THE BLOG
03/22/2010 05:12 am ET | Updated May 25, 2011

One Step Backwards?

In ten mere months, the Dow has rallied 62%, from 6,547 to 10,610. The rally is nearly as dramatic as the decline that preceded it. Though the Dow has a long way to go to return to 14,000, the recovery in markets is the largest relative to its short duration since the 1930's.

Will it continue?

Rallies cannot continue forever unchecked. Though recovery rallies tend to last a year or two, at some point they falter into one large step backwards, usually half as ugly as the prior decline.

Some examples of recovery rallies and the following downturns:

1974-1978: a rally of 76% followed by a downturn of 27%
1978-1982: a rally of 38% followed by a downturn of 24%
1987-1990: a rally of 73% followed by a downturn of 21%

These secondary selloffs are typically fast and contained. The downturns above lasted an average of six months. But they are very real bear markets, not simple corrections, and their pain is intense.

Such selloffs tend to occur once complacency has returned to the market and the panicked pricing of the primary collapse has become a distant memory. This enables the market to suck in vast amounts of cash from late entrants, who've been waiting on the sidelines for the market to once again "feel safe." Once they return, and the last marginal buyer has come forward, the market falls.

These investors tend to get doubly burned by their return to the market, as their fledgling courage is soon answered with a terrifying new salvo of market carnage.

Given that a new decline is likely, the obvious question is -- when? The only honest answer is: no one knows. Though pundits and traders won't hesitate to time the downturn, they have no logical basis for their actions. Short-term market fluctuations are random and unknowable. If the past two years have taught us anything, it's that market movements are divorced from the real economy: the market is a "discounting" mechanism, estimating future cash flows and discounting them to adjust for the time value of money. It doesn't care about the here and now, only the future. Thus, it tends to recover long before the real economy, as it did in the year past.
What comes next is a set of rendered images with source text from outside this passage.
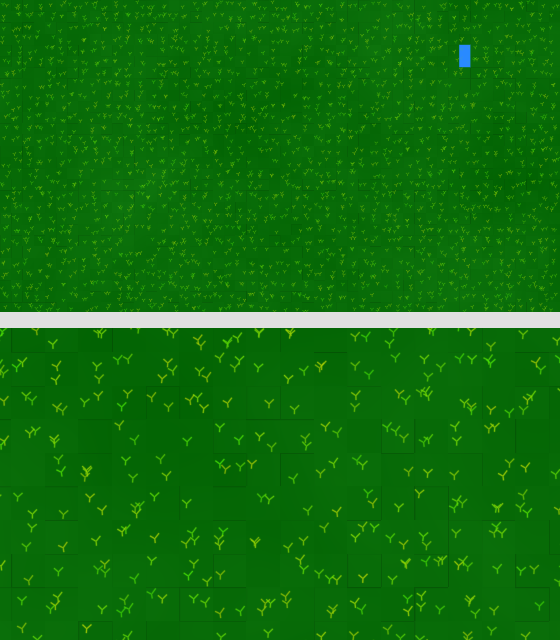
Top: the whole. Bottom: its middle third, enlarged.
Write a Shadertoy shader that draws this texture.

```glsl
// A meadow seen from above: a grid of faintly uneven green tiles, shaded by
// layered sines, with fine Y-shaped grass tufts scattered in each tile by
// hashing, and one small two-tile pool of water.

#define TILES_ACROSS 50.0
#define TUFTS_PER_TILE 3
#define TUFT_CHANCE 0.60
#define BLADE_WIDTH 0.021
#define BLADE_STRENGTH 0.96
#define TILE_CONTRAST 0.24
#define SEAM_DARKNESS 0.17
#define GRASS_DARK vec3(0.005, 0.385, 0.008)
#define GRASS_LIGHT vec3(0.053, 0.453, 0.050)
#define BLADE_GREEN vec3(0.26, 0.88, 0.02)
#define BLADE_YELLOW vec3(0.70, 0.83, 0.01)
#define WATER vec3(0.16, 0.54, 1.0)

const vec2 poolTile = vec2(41.0, 4.0);

vec3 hash3(vec3 p) {
    p = fract(p * vec3(0.1031, 0.1030, 0.0973));
    p += dot(p, p.yxz + 33.33);
    return fract((p.xxy + p.yxx) * p.zyx);
}

// Broad soft shading, about 0 to 1, from turned and warped sines
float shading(vec2 p) {
    float sum = 0.0, weight = 0.5;
    p *= 0.22;
    for (int i = 0; i < 5; i++) {
        p = mat2(0.8, 0.6, -0.6, 0.8) * p + vec2(1.7, 4.1);
        p += 0.6 * sin(p.yx * 0.8 + float(i));
        sum += weight * sin(p.x) * cos(p.y * 0.7);
        p *= 1.6;
        weight *= 0.62;
    }
    return 0.5 + 0.48 * sum;
}

float segmentDistance(vec2 p, vec2 a, vec2 b) {
    vec2 ap = p - a, ab = b - a;
    return length(ap - ab * clamp(dot(ap, ab) / dot(ab, ab), 0.0, 1.0));
}

// Y shape growing upward from its root; y points down here
float tuftDistance(vec2 p, float lean) {
    vec2 fork = vec2(0.01 * lean, -0.11);
    float stem = segmentDistance(p, vec2(0.03 * lean, 0.0), fork);
    float left = segmentDistance(p, fork, vec2(-0.12, -0.20 + 0.03 * lean));
    float right = segmentDistance(p, fork, vec2(0.12, -0.24 - 0.03 * lean));
    return min(stem, min(left, right));
}

void mainImage(out vec4 fragColor, in vec2 fragCoord) {
    // Tile units, with row zero at the top
    float pixel = TILES_ACROSS / iResolution.x;
    vec2 p = vec2(fragCoord.x, iResolution.y - fragCoord.y) * pixel;
    vec2 tile = floor(p), local = fract(p);

    // Ground: smooth shading plus a small step from tile to tile
    vec3 tileRandom = hash3(vec3(tile, 7.0));
    float light = shading(p) + TILE_CONTRAST * (tileRandom.x - 0.5);
    vec3 color = mix(GRASS_DARK, GRASS_LIGHT, clamp(light, 0.0, 1.0));

    // Thin dark seams along the top and left of some tiles
    vec2 seam = clamp((0.03 - local) / pixel + 0.5, 0.0, 1.0);
    seam *= smoothstep(0.6, 1.0, tileRandom.yz);
    color *= 1.0 - SEAM_DARKNESS * max(seam.x, seam.y);

    // Pool, one tile wide and two high
    vec2 halfSize = vec2(0.5, 1.0);
    vec2 poolEdge = halfSize - abs(p - poolTile - halfSize);
    float pool = clamp(min(poolEdge.x, poolEdge.y) / pixel + 0.5, 0.0, 1.0);
    color = mix(color, WATER, pool);

    // Blades widen and fade together when finer than a pixel
    float width = length(vec2(BLADE_WIDTH, 0.47 * pixel));
    float strength = BLADE_STRENGTH * BLADE_WIDTH / width;

    // Tufts, kept inside their tile so no neighbours are needed
    for (int i = 0; i < TUFTS_PER_TILE; i++) {
        vec3 place = hash3(vec3(tile, 19.0 + 11.0 * float(i)));
        vec3 look = hash3(vec3(tile, 83.0 + 13.0 * float(i)));
        if (place.z > TUFT_CHANCE) continue;
        vec2 root = mix(vec2(0.15, 0.29), vec2(0.85, 0.96), place.xy);
        float d = tuftDistance(local - root, look.y * 2.0 - 1.0) / width;
        float cover = strength * exp(-d * d);
        vec3 blade = mix(BLADE_GREEN, BLADE_YELLOW, look.x);
        cover *= mix(0.75, 1.0, look.z) * (1.0 - 0.8 * pool);
        color = mix(color, blade, cover);
    }

    fragColor = vec4(color, 1.0);
}
```
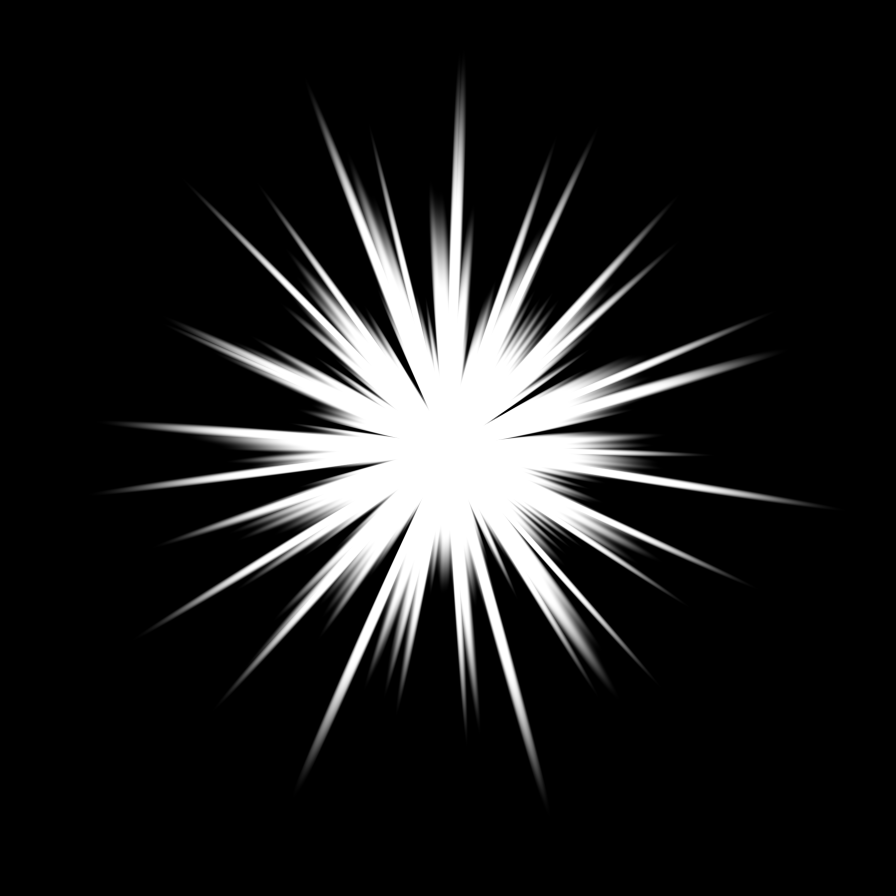
Write a WebGL 2 fragment shader that draws this background.

```glsl
#version 300 es
precision highp float;

#define CLUSTERS 15
#define FIRST_HEADING 19.0
#define CLUSTER_WIDTH 8.5
#define RAY_WIDTH 2.2
#define RAY_REACH 0.40
#define GAP_REACH 0.12
#define CLUSTER_REACH 0.14
#define CORE_REACH 0.075
#define SOLID_PART 0.60
#define COARSE_STREAKS 0.22
#define FINE_STREAKS 0.13

uniform vec2 u_resolution;
out vec4 fragColor;

float hash(float n) {
    return fract(sin(n * 127.1 + 3.7) * 4375.85);
}

// Gradient noise on a circle that closes after "cells" steps
float ringNoise(float x, float cells, float seed) {
    float cell = floor(x);
    float f = x - cell;
    float slopeA = hash(mod(cell, cells) + seed) * 2.0 - 1.0;
    float slopeB = hash(mod(cell + 1.0, cells) + seed) * 2.0 - 1.0;
    float blend = f * f * f * (f * (f * 6.0 - 15.0) + 10.0);
    return mix(slopeA * f, slopeB * (f - 1.0), blend);
}

float angleGap(float a, float b) {
    return abs(mod(a - b + 180.0, 360.0) - 180.0);
}

float bell(float x) {
    return exp(-x * x);
}

float wave(float degrees) {
    return cos(radians(degrees));
}

// How far the light travels along a heading, in canvas units
float lightReach(float heading) {
    float cluster = 0.0;
    float rays = 0.0;
    float stepAngle = 360.0 / float(CLUSTERS);

    for (int i = 0; i < CLUSTERS; i++) {
        float k = float(i);
        // Even spacing bent by slow waves
        float drift = -3.5 + 4.5 * wave(stepAngle * (k - 0.5))
                    + 1.2 * wave(2.0 * stepAngle * (k - 7.0))
                    + 1.8 * wave(3.0 * stepAngle * (k - 13.0));
        float center = FIRST_HEADING - stepAngle * k + drift;
        cluster = max(cluster, bell(angleGap(heading, center) / CLUSTER_WIDTH));

        // Two rays per cluster, some of them joined into one
        bool joined = i > 5 && i % 3 == 0;
        float spread = joined ? 0.4 : 4.6 + 1.8 * wave(stepAngle * (k - 6.0));
        for (float side = -1.0; side < 2.0; side += 2.0) {
            float id = k * 2.0 + side;
            float width = RAY_WIDTH * mix(0.75, 1.2, hash(id + 40.0));
            float len = RAY_REACH * mix(0.86, 1.12, hash(id + 90.0));
            float d = angleGap(heading, center + side * spread);
            rays = max(rays, len * bell(d / width));
        }
    }

    float turn = heading / 360.0;
    float coarse = COARSE_STREAKS * ringNoise(turn * 48.0, 48.0, 11.0);
    float fine = FINE_STREAKS * ringNoise(turn * 140.0, 140.0, 211.0);
    float base = GAP_REACH + CLUSTER_REACH * cluster + coarse;
    float glow = clamp(rays / RAY_REACH, 0.0, 1.0);
    return max(mix(base, max(rays, base), glow) + fine, CORE_REACH);
}

float burst(vec2 p) {
    float heading = degrees(atan(p.y, p.x + 1e-6));
    float reach = lightReach(heading);
    return 1.0 - smoothstep(reach * SOLID_PART, reach, length(p));
}

void main() {
    float scale = min(u_resolution.x, u_resolution.y);
    float light = 0.0;
    // Four samples smooth the thin streaks
    for (int s = 0; s < 4; s++) {
        vec2 offset = vec2(s % 2, s / 2) * 0.5 - 0.25;
        light += burst((gl_FragCoord.xy + offset - 0.5 * u_resolution) / scale);
    }
    fragColor = vec4(vec3(light * 0.25), 1.0);
}
```
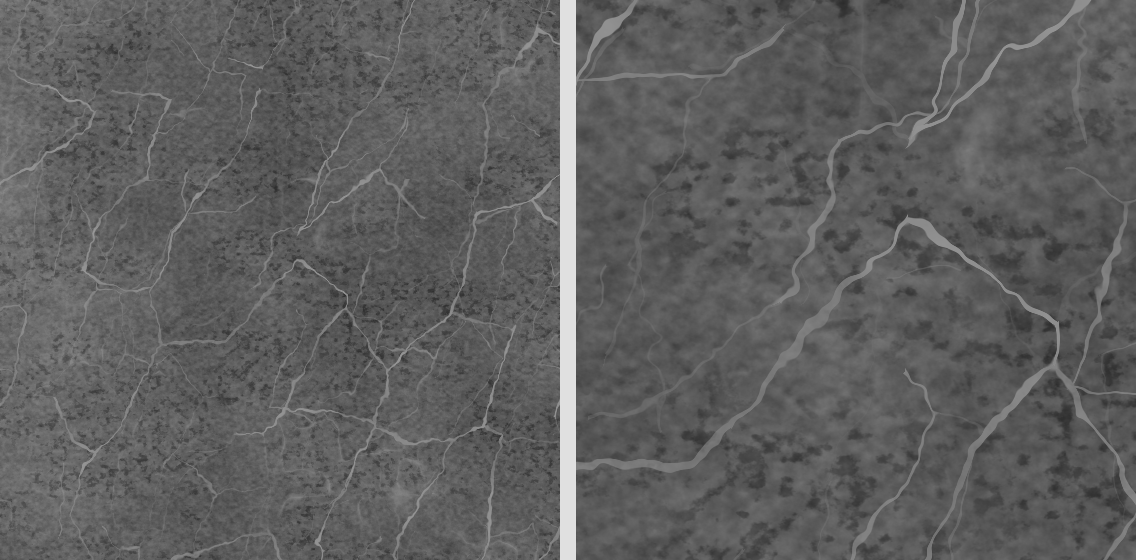
Left: the whole. Right: its middle third, enlarged.
A WebGL 2 fragment shader for this texture:

```glsl
#version 300 es
precision highp float;
// Dark grey weathered stone with a net of pale, branching cracks and wisps.

uniform vec2 u_resolution;
out vec4 outColor;

const float STONE = 0.374;         // base grey
const float VEIN = 0.58;           // grey of the strongest veins
const float MOTTLE = 0.12;         // cloudy tone variation
const float GRAIN = 0.16;          // fine tone variation
const float SPECK = 0.085;         // depth of the dark pits
const float LEFT_GLOW = 0.06;      // lighter band on the left
const float MAIN_WIDTH = 0.0016;   // half widths in canvas units
const float FINE_WIDTH = 0.0010;
const float HAIR_WIDTH = 0.0007;
const mat2 MAIN_NET = mat2(6.8, 0.0, -2.6, 4.6);   // leaning, tall cells
const mat2 FINE_NET = mat2(10.5, 1.0, -4.5, 6.5);
const mat2 HAIR_NET = mat2(15.0, 2.0, -5.0, 8.0);

float hash(vec2 p) {
  return fract(sin(dot(p, vec2(127.1, 311.7))) * 43758.5);
}

vec2 hash2(vec2 p) {
  return vec2(hash(p), hash(p + 57.3));
}

float noise(vec2 p) {
  vec2 i = floor(p), f = fract(p);
  f = f * f * (3.0 - 2.0 * f);
  return mix(mix(hash(i), hash(i + vec2(1, 0)), f.x),
             mix(hash(i + vec2(0, 1)), hash(i + vec2(1, 1)), f.x), f.y);
}

float fbm(vec2 p) {
  float sum = 0.0, amp = 0.5;
  for (int i = 0; i < 4; i++) {
    sum += amp * noise(p);
    p = mat2(1.6, 1.2, -1.2, 1.6) * p + 7.7;
    amp *= 0.5;
  }
  return sum / 0.94;
}

vec2 wobble(vec2 p, float freq) {
  return vec2(noise(p * freq), noise(p * freq + 41.7)) - 0.5;
}

vec2 cellPoint(vec2 id) {
  return id + 0.08 + 0.84 * hash2(id);
}

// Strength of the cracks along cell borders; some borders are left out.
float cracks(vec2 p, mat2 net, float width, float missing, float pixel) {
  vec2 q = net * p, base = floor(q), home = base;
  float nearest = 1e3;
  for (int y = -1; y <= 1; y++)
    for (int x = -1; x <= 1; x++) {
      vec2 id = base + vec2(x, y), d = cellPoint(id) - q;
      if (dot(d, d) < nearest) { nearest = dot(d, d); home = id; }
    }
  vec2 a = cellPoint(home);
  float swell = mix(0.6, 1.5, smoothstep(0.3, 0.85, noise(p * 38.0)));
  float fade = mix(0.55, 1.0, smoothstep(0.2, 0.6, noise(p * 11.0 + 9.0)));
  float strength = 0.0, first = 1.0, second = 1.0, bestWidth = width;
  for (int y = -2; y <= 2; y++)
    for (int x = -2; x <= 2; x++) {
      vec2 id = home + vec2(x, y);
      if (x == 0 && y == 0) continue;
      vec2 b = cellPoint(id), n = normalize(b - a);
      float dist = dot(0.5 * (a + b) - q, n) / length(n * net);
      float weight = smoothstep(missing - 0.12, missing + 0.3, hash(home + id + 3.1));
      float w = width * swell * mix(0.6, 1.15, weight);
      float line = 1.0 - smoothstep(w - 0.6 * pixel, w + 0.8 * pixel, dist);
      strength = max(strength, line * min(1.0, w / (0.6 * pixel)) * weight * fade);
      if (weight > 0.3) {
        second = min(second, max(first, dist));
        first = min(first, dist);
      }
    }
  // Joints fill up where two cracks run together.
  float joint = 1.0 - smoothstep(1.5 * width, 4.5 * width, first + second);
  return max(strength, 0.85 * joint * fade);
}

// Smoky curls that follow the contours of a noise field inside rare patches.
float wisps(vec2 p) {
  vec2 s = p + 0.035 * wobble(p, 19.0) + 0.008 * wobble(p, 70.0);
  float level = abs(noise(s * vec2(19.0, 14.0)) - 0.52);
  float patches = smoothstep(0.62, 0.8, noise(p * 5.5 + 23.0));
  float body = smoothstep(0.09, 0.015, level) * noise(p * 45.0 + 5.0);
  return patches * (0.75 * body + 0.35 * smoothstep(0.025, 0.0, level));
}

float stone(vec2 p) {
  float tone = STONE + MOTTLE * (fbm(p * 8.0) - 0.5);
  tone += GRAIN * (fbm(p * vec2(150.0, 180.0)) - 0.5);
  // Dark pits gather in loose patches.
  float patches = smoothstep(0.35, 0.66, fbm(p * vec2(9.0, 13.0) + 31.0));
  float pits = smoothstep(0.5, 0.74, fbm(p * vec2(120.0, 150.0) + 13.0));
  tone -= SPECK * pits * (0.3 + patches);
  // Horizontal brushing, strongest in the light band on the left.
  float glow = smoothstep(0.28, 0.0, p.x + 0.12 * (noise(p * vec2(3.0, 9.0)) - 0.5));
  float streak = noise(p * vec2(6.0, 80.0)) - 0.5;
  tone += LEFT_GLOW * glow + streak * mix(0.014, 0.035, glow);
  return tone - 0.015 * smoothstep(0.45, 0.0, length(p - vec2(0.65, 0.55)));
}

void main() {
  vec2 p = gl_FragCoord.xy / u_resolution.y;
  float pixel = 1.0 / u_resolution.y;
  vec2 bent = p + 0.05 * wobble(p, 6.0) + 0.014 * wobble(p, 26.0);
  bent += 0.007 * wobble(p, 75.0) + 0.003 * wobble(p, 170.0);
  float net = cracks(bent, MAIN_NET, MAIN_WIDTH, 0.14, pixel);
  float fine = cracks(bent + 3.7, FINE_NET, FINE_WIDTH, 0.42, pixel);
  float hair = cracks(bent + 8.3, HAIR_NET, HAIR_WIDTH, 0.58, pixel);
  float vein = max(max(net, 0.7 * fine), max(0.45 * hair, 0.65 * wisps(p)));
  float tone = mix(stone(p), VEIN + 0.06 * (noise(p * 60.0) - 0.5), 0.92 * vein);
  outColor = vec4(vec3(tone), 1.0);
}
```
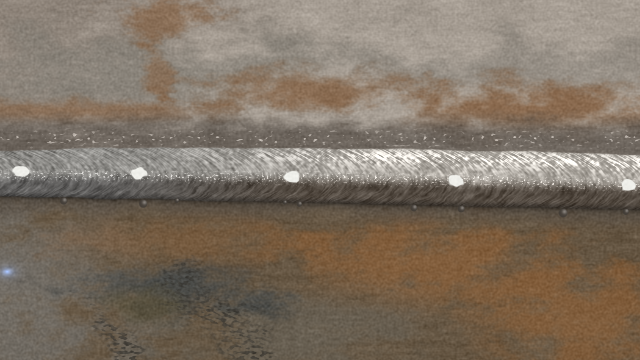
A Shadertoy shader for this texture:

```glsl
// A weld bead running across two rusted steel plates, marked with chalk dots.
// Plates are layered soft patches broken up by gradient noise; the bead is a
// band with its own cross coordinate, where bent noise streaks form ripples.

vec2 hash2(vec2 p) {
    vec3 q = fract(p.xyx * vec3(0.1031, 0.1030, 0.0973));
    q += dot(q, q.yzx + 33.33);
    return fract((q.xx + q.yz) * q.zy);
}

float corner(vec2 cell, vec2 offset) {
    return dot(hash2(cell) * 2.0 - 1.0, offset);
}

float gradientNoise(vec2 p) {
    vec2 i = floor(p), f = fract(p), e = vec2(1, 0);
    vec2 u = f * f * f * (f * (f * 6.0 - 15.0) + 10.0);
    float low = mix(corner(i, f), corner(i + e.xy, f - e.xy), u.x);
    float high = mix(corner(i + e.yx, f - e.yx), corner(i + 1.0, f - 1.0), u.x);
    return mix(low, high, u.y);
}

float fbm(vec2 p) {
    float sum = 0.0, amp = 0.8;
    for (int i = 0; i < 5; i++) {
        sum += amp * gradientNoise(p);
        p = mat2(1.6, 1.2, -1.2, 1.6) * p + 7.3;
        amp *= 0.62;
    }
    return sum;
}

// Soft ellipse whose body is eaten away by noise n.
float patchMask(vec2 p, vec2 center, vec2 radius, float n) {
    return 1.0 - smoothstep(0.15, 1.25, length((p - center) / radius) + n);
}

float beadTop(float x) { return 0.583 + 0.02 * x - 0.016 * x * x; }
float beadBottom(float x) { return 0.455 - 0.021 * x; }

vec3 upperPlate(vec2 p, float n, float streak) {
    vec3 steel = mix(vec3(0.56, 0.52, 0.48), vec3(0.645, 0.61, 0.57), smoothstep(0.2, 0.9, p.x + n * 0.3));
    vec3 rust = vec3(0.54, 0.41, 0.30);
    vec3 c = steel + 0.05 * streak;
    c = mix(c, vec3(0.53, 0.51, 0.475), 0.8 * patchMask(p, vec2(0.45, 0.79), vec2(0.8, 0.13), n));
    c = mix(c, vec3(0.56, 0.535, 0.50), 0.7 * patchMask(p, vec2(1.5, 0.80), vec2(0.6, 0.08), n));
    c = mix(c, rust, 0.85 * patchMask(p, vec2(0.85, 0.745), vec2(0.34, 0.07), n));
    c = mix(c, rust, 0.95 * patchMask(p, vec2(1.5, 0.69), vec2(0.5, 0.085), n));
    c = mix(c, rust, 0.75 * patchMask(p, vec2(0.2, 0.69), vec2(0.5, 0.035), n));
    c = mix(c, rust, 0.75 * patchMask(p, vec2(0.46, 0.95), vec2(0.13, 0.06), n * 1.5));
    c = mix(c, rust, 0.65 * patchMask(p, vec2(0.44, 0.79), vec2(0.045, 0.07), n * 1.5));
    // Heat-darkened strip beside the bead.
    float heat = 1.0 - smoothstep(0.62, 0.70, p.y + 0.04 * n);
    return mix(c, vec3(0.41, 0.38, 0.35) + 0.08 * streak, 0.9 * heat);
}

vec3 lowerPlate(vec2 p, float n, float streak) {
    vec3 rust = vec3(0.52, 0.375, 0.24);
    vec3 c = vec3(0.385, 0.325, 0.25) + 0.06 * streak;
    c = mix(c, vec3(0.45, 0.43, 0.40), 0.95 * patchMask(p, vec2(0.0, 0.17), vec2(0.5, 0.32), n));
    c = mix(c, rust, 0.55 * patchMask(p, vec2(0.55, 0.33), vec2(0.4, 0.09), n));
    c = mix(c, rust, 0.95 * patchMask(p, vec2(1.2, 0.26), vec2(0.46, 0.16), n));
    c = mix(c, rust, 0.9 * patchMask(p, vec2(1.6, 0.11), vec2(0.34, 0.16), n));
    c = mix(c, vec3(0.41, 0.38, 0.33), 0.9 * patchMask(p, vec2(0.85, 0.08), vec2(0.45, 0.14), n));
    c = mix(c, vec3(0.285, 0.295, 0.29), 0.9 * patchMask(p, vec2(0.5, 0.2), vec2(0.3, 0.08), n));
    c = mix(c, vec3(0.37, 0.325, 0.22), 0.6 * patchMask(p, vec2(0.39, 0.155), vec2(0.14, 0.05), n));
    // Broken dark scuffs along two slanting tracks.
    float hatch = smoothstep(-0.05, 0.2, gradientNoise(vec2(p.x * 60.0 + p.y * 30.0, p.y * 120.0)));
    float slant = p.x + p.y * 0.7;
    float track = patchMask(vec2(slant, p.y), vec2(0.68, 0.12), vec2(0.1, 0.18), n)
                + patchMask(vec2(slant, p.y), vec2(0.36, 0.06), vec2(0.06, 0.14), n);
    c = mix(c, vec3(0.22, 0.21, 0.19), 0.7 * hatch * min(track, 1.0));
    c += vec3(0.25, 0.4, 0.7) * exp(-length((p - vec2(0.02, 0.245)) * vec2(1.0, 1.5)) * 75.0);
    // Soot and contact shadow under the bead.
    float gap = beadBottom(p.x) - p.y;
    c = mix(c, vec3(0.37, 0.335, 0.295), 0.75 * (1.0 - smoothstep(0.01, 0.07, gap + 0.03 * n)));
    return c * (1.0 - 0.45 * exp(-max(gap, 0.0) * 110.0));
}

vec3 weldBead(vec2 p, float v, float n) {
    float d = v - 0.45;
    float along = p.x + 0.3 * d * d + 0.012 * n;
    float ripple = 0.7 * gradientNoise(vec2(along * 60.0, v * 4.0))
                 + 0.7 * gradientNoise(vec2(along * 140.0, v * 8.0));
    float rough = gradientNoise(p * vec2(90.0, 110.0));
    float lit = smoothstep(0.28, 0.55, v + 0.05 * n);
    vec3 shade = mix(vec3(0.37, 0.365, 0.36), vec3(0.33, 0.295, 0.26), smoothstep(0.2, 0.9, p.x));
    vec3 face = mix(vec3(0.56, 0.555, 0.54), vec3(0.69, 0.67, 0.64), smoothstep(0.2, 1.2, p.x));
    vec3 c = mix(shade, face, lit) + ripple * mix(0.19, 0.25, lit) + 0.16 * rough * lit + 0.06 * n;
    // Glints on the shoulder and scattered along the crest.
    float shoulder = exp(-pow((v - 0.84) / 0.15, 2.0)) * smoothstep(0.4, 1.1, p.x);
    c += 0.27 * shoulder * smoothstep(-0.2, 0.3, ripple + 0.5 * n + rough * 0.6);
    float speck = smoothstep(0.05, 0.4, gradientNoise(p * vec2(150.0, 190.0)));
    c += 0.35 * speck * exp(-pow(d / 0.1, 2.0));
    return c * mix(0.72, 1.0, smoothstep(0.0, 0.12, v));
}

void mainImage(out vec4 fragColor, in vec2 fragCoord) {
    vec2 p = fragCoord / iResolution.y;
    float px = 1.0 / iResolution.y;
    float n = 1.25 * fbm(p * vec2(6.0, 11.0));
    float streak = fbm(p * vec2(9.0, 55.0) + 20.0);
    float grain = gradientNoise(p * 130.0) + 0.6 * gradientNoise(p * vec2(45.0, 80.0));
    float bottom = beadBottom(p.x) + 0.005 * n, top = beadTop(p.x) + 0.005 * n;
    float v = (p.y - bottom) / (top - bottom);

    vec3 c = p.y > 0.5 ? upperPlate(p, n, streak) : lowerPlate(p, n, streak);
    c += 0.075 * grain + 0.035 * n;
    float flecks = smoothstep(0.18, 0.45, gradientNoise(p * vec2(75.0, 130.0)) + 0.15 * n);
    c += 0.33 * flecks * exp(-pow((p.y - 0.615) / 0.022, 2.0));
    float inside = smoothstep(-px, px, p.y - bottom) * smoothstep(-px, px, top - p.y);
    c = mix(c, weldBead(p, v, n) + 0.05 * grain, inside);

    // Spatter beads scattered along the lower toe.
    for (int i = 0; i < 9; i++) {
        vec2 h = hash2(vec2(i, 17));
        float x = (float(i) + h.x) * 0.2, r = 0.006 + 0.007 * h.y;
        vec2 q = (p - vec2(x, beadBottom(x) - 0.014 * h.y)) / r;
        float ball = 1.0 - smoothstep(0.75, 1.1, length(q));
        c = mix(c, vec3(0.25, 0.23, 0.21) + 0.3 * exp(-4.0 * dot(q - 0.3, q - 0.3)), 0.85 * ball);
    }

    // Chalk dots on the crest.
    float dotX[5] = float[](0.058, 0.385, 0.811, 1.266, 1.745);
    for (int i = 0; i < 5; i++) {
        vec2 q = p - vec2(dotX[i], 0.527 - 0.0235 * dotX[i]);
        float edge = length(q * vec2(0.75, 1.0)) - 0.016 + 0.008 * gradientNoise(p * 60.0);
        c = mix(c, vec3(0.94, 0.94, 0.92) + 0.04 * grain, 1.0 - smoothstep(-px, px, edge));
    }
    fragColor = vec4(clamp(c, 0.0, 1.0), 1.0);
}
```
Since only a charlatan can answer the question of when with conviction, a timing strategy, whether it be via options or moving to cash, is dangerous for people with retirement plans and goal -- where a wrong turn can prove disastrous.

We believe it's better to make decisions based on relative valuation, selling overvalued sectors and securities and reinvesting the proceeds into undervalued ones. This is a strategy agnostic to when the market or a stock will turn, but cognizant of the fact that it eventually will. It's a truism of markets that some sector is always left behind by any rally or overly punished by any selloff.

A year ago we were adding to financials. Now we're adding to consumer staples, via the XLP (an exchange traded fund, or ETF) that owns household names like Procter & Gamble, Colgate, Kraft and Walgreens. These stocks were abandoned by the massive rally in financials and cyclicals and now yield an average of 2.5% -- a very healthy dividend rate in this low interest rate environment. Even if these reasonably safe stocks do nothing for a decade, their return would beat CD's, money markets, short duration government bonds, and cash.